_Task instructions:_ As the answer, give a copy of each line below that includes the word "align".

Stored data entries

┄┄┄┄┄┄

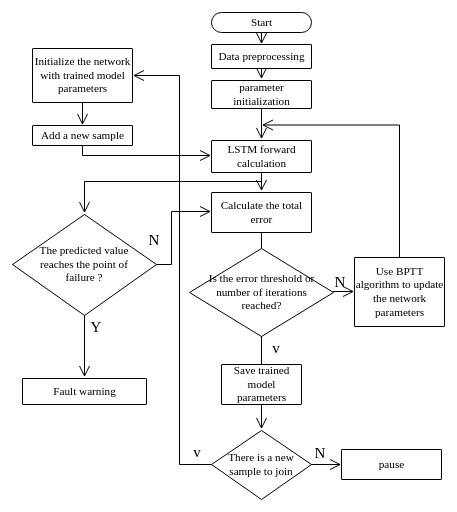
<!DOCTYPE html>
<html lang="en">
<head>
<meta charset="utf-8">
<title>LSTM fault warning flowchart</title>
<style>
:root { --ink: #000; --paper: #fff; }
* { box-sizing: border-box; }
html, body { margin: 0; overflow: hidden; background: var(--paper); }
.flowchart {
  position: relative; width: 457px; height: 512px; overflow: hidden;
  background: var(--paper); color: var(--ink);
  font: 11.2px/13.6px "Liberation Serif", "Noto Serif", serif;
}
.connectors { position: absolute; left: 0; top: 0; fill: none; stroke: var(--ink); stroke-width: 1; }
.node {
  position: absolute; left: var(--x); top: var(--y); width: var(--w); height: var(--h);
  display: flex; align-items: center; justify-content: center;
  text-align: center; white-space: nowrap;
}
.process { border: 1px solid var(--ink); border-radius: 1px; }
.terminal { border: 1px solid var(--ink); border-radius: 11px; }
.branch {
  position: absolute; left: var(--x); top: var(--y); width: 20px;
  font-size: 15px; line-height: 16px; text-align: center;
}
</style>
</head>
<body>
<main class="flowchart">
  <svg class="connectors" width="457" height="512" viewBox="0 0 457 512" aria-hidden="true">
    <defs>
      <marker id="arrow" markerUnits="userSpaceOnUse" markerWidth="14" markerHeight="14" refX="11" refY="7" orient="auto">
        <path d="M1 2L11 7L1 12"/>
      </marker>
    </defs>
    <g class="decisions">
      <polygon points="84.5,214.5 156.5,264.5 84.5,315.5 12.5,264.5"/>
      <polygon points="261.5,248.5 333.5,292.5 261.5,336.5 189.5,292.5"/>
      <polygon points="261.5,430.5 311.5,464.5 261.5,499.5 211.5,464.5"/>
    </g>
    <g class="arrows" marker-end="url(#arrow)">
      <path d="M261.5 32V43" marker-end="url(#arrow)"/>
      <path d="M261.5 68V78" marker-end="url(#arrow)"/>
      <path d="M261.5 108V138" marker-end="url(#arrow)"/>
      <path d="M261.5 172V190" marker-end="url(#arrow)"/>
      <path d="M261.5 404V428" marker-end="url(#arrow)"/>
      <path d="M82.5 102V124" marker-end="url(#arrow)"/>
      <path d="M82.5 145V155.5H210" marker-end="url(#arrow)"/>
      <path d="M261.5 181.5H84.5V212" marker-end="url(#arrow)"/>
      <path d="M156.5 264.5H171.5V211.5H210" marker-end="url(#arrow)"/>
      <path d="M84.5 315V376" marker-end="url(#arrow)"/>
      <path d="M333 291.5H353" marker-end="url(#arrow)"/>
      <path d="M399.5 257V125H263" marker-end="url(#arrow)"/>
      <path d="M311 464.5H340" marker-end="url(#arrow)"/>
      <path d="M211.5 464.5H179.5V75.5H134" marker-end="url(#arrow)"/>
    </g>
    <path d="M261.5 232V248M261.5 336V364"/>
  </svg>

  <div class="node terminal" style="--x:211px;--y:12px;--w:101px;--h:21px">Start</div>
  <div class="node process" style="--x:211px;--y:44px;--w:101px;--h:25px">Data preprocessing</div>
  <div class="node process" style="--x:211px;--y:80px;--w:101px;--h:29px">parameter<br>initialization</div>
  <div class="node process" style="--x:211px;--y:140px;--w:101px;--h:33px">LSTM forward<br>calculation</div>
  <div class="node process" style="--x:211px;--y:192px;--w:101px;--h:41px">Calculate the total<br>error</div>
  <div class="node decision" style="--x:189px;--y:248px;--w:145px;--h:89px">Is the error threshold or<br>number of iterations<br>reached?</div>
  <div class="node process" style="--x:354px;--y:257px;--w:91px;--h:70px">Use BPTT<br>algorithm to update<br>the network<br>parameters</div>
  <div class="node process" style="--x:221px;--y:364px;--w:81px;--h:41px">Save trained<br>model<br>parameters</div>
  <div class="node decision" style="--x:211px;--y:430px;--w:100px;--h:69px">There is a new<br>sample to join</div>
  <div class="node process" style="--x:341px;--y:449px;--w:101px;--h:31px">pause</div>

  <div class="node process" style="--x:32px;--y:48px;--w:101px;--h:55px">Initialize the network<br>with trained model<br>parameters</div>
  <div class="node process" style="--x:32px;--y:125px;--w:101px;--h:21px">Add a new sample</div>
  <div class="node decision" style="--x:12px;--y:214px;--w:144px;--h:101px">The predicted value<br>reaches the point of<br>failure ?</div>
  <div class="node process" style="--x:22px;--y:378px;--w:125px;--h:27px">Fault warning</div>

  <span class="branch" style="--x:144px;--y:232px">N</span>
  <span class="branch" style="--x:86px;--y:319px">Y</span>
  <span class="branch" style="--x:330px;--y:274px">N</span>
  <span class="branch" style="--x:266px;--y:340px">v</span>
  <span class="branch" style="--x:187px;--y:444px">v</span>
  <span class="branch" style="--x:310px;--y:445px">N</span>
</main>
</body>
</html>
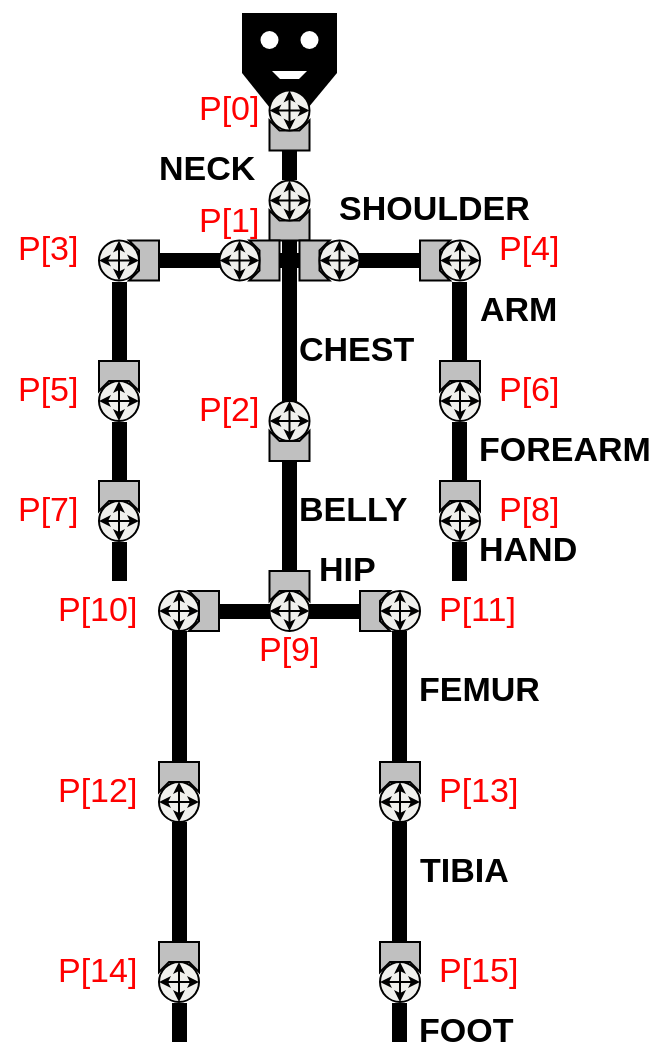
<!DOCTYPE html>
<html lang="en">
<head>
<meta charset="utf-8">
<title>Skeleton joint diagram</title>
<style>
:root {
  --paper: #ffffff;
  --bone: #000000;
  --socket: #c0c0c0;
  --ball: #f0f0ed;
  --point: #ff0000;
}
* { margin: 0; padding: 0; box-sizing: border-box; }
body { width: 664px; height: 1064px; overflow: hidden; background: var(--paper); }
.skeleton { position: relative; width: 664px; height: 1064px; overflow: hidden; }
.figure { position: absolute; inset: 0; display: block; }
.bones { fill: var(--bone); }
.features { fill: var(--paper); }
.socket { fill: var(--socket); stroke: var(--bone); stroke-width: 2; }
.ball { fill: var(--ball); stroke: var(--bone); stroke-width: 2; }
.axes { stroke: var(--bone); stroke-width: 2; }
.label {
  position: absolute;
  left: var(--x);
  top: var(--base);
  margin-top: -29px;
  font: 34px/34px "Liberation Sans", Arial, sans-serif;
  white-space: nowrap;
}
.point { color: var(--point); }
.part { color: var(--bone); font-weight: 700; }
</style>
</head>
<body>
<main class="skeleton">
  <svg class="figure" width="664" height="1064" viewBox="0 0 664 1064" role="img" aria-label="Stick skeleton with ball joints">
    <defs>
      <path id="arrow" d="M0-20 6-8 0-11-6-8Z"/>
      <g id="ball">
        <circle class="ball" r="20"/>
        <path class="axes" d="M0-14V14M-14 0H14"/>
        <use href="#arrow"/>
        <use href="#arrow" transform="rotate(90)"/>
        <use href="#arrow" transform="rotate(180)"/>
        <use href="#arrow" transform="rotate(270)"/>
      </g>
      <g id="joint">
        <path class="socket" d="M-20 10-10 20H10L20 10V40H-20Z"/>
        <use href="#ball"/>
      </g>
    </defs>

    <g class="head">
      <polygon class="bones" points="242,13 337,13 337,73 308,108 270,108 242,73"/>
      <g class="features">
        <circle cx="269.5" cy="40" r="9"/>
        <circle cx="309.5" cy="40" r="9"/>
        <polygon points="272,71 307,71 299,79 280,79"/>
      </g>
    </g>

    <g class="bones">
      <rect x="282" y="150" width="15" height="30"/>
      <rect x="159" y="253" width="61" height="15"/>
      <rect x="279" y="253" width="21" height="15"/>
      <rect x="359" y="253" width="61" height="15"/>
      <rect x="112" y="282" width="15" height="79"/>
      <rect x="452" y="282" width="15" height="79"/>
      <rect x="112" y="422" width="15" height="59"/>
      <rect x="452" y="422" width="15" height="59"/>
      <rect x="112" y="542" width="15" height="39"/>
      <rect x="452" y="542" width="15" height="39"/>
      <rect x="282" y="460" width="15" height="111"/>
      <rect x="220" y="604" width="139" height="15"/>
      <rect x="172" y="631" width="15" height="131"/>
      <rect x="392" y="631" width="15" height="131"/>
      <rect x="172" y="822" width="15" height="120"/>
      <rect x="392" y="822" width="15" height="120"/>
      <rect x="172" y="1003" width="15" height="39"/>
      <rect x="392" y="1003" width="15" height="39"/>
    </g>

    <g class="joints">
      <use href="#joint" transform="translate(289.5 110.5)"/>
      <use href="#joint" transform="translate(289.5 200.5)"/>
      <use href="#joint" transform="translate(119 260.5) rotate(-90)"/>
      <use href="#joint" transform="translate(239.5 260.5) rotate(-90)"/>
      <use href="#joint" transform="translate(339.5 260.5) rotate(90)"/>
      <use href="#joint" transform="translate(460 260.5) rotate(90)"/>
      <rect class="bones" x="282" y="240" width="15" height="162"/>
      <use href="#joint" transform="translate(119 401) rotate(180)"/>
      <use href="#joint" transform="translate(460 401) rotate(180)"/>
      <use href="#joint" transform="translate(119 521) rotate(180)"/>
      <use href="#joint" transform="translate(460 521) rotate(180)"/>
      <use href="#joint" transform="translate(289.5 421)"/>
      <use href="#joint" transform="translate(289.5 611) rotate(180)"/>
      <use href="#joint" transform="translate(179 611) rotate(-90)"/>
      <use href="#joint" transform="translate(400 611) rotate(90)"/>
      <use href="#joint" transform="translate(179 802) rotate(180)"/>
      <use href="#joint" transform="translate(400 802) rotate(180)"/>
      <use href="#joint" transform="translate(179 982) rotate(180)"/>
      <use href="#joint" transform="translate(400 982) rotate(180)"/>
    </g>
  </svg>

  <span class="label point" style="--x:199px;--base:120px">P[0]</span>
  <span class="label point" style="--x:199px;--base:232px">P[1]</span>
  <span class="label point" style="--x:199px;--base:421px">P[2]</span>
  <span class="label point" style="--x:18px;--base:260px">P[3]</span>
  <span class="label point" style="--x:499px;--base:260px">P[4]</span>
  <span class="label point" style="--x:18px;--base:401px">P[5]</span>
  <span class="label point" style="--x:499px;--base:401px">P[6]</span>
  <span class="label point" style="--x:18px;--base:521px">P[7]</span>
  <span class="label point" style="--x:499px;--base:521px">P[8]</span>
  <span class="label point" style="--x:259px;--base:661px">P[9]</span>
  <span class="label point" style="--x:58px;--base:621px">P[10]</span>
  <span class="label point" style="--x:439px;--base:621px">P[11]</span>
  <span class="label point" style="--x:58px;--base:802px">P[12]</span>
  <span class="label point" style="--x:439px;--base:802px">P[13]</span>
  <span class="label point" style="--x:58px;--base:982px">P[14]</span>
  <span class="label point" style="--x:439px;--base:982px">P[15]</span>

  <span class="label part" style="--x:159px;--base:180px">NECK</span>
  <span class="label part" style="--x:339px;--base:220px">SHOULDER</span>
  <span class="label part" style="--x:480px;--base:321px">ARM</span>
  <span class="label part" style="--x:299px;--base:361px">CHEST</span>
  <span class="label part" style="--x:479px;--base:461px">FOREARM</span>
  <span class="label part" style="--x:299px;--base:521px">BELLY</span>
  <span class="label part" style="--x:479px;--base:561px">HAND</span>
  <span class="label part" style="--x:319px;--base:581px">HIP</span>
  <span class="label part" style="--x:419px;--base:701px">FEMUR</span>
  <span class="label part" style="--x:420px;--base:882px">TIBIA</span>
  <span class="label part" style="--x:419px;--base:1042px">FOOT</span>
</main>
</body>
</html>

┄┄┄┄┄┄

_Response box:_
  display: flex; align-items: center; justify-content: center;
  text-align: center; white-space: nowrap;
  font-size: 15px; line-height: 16px; text-align: center;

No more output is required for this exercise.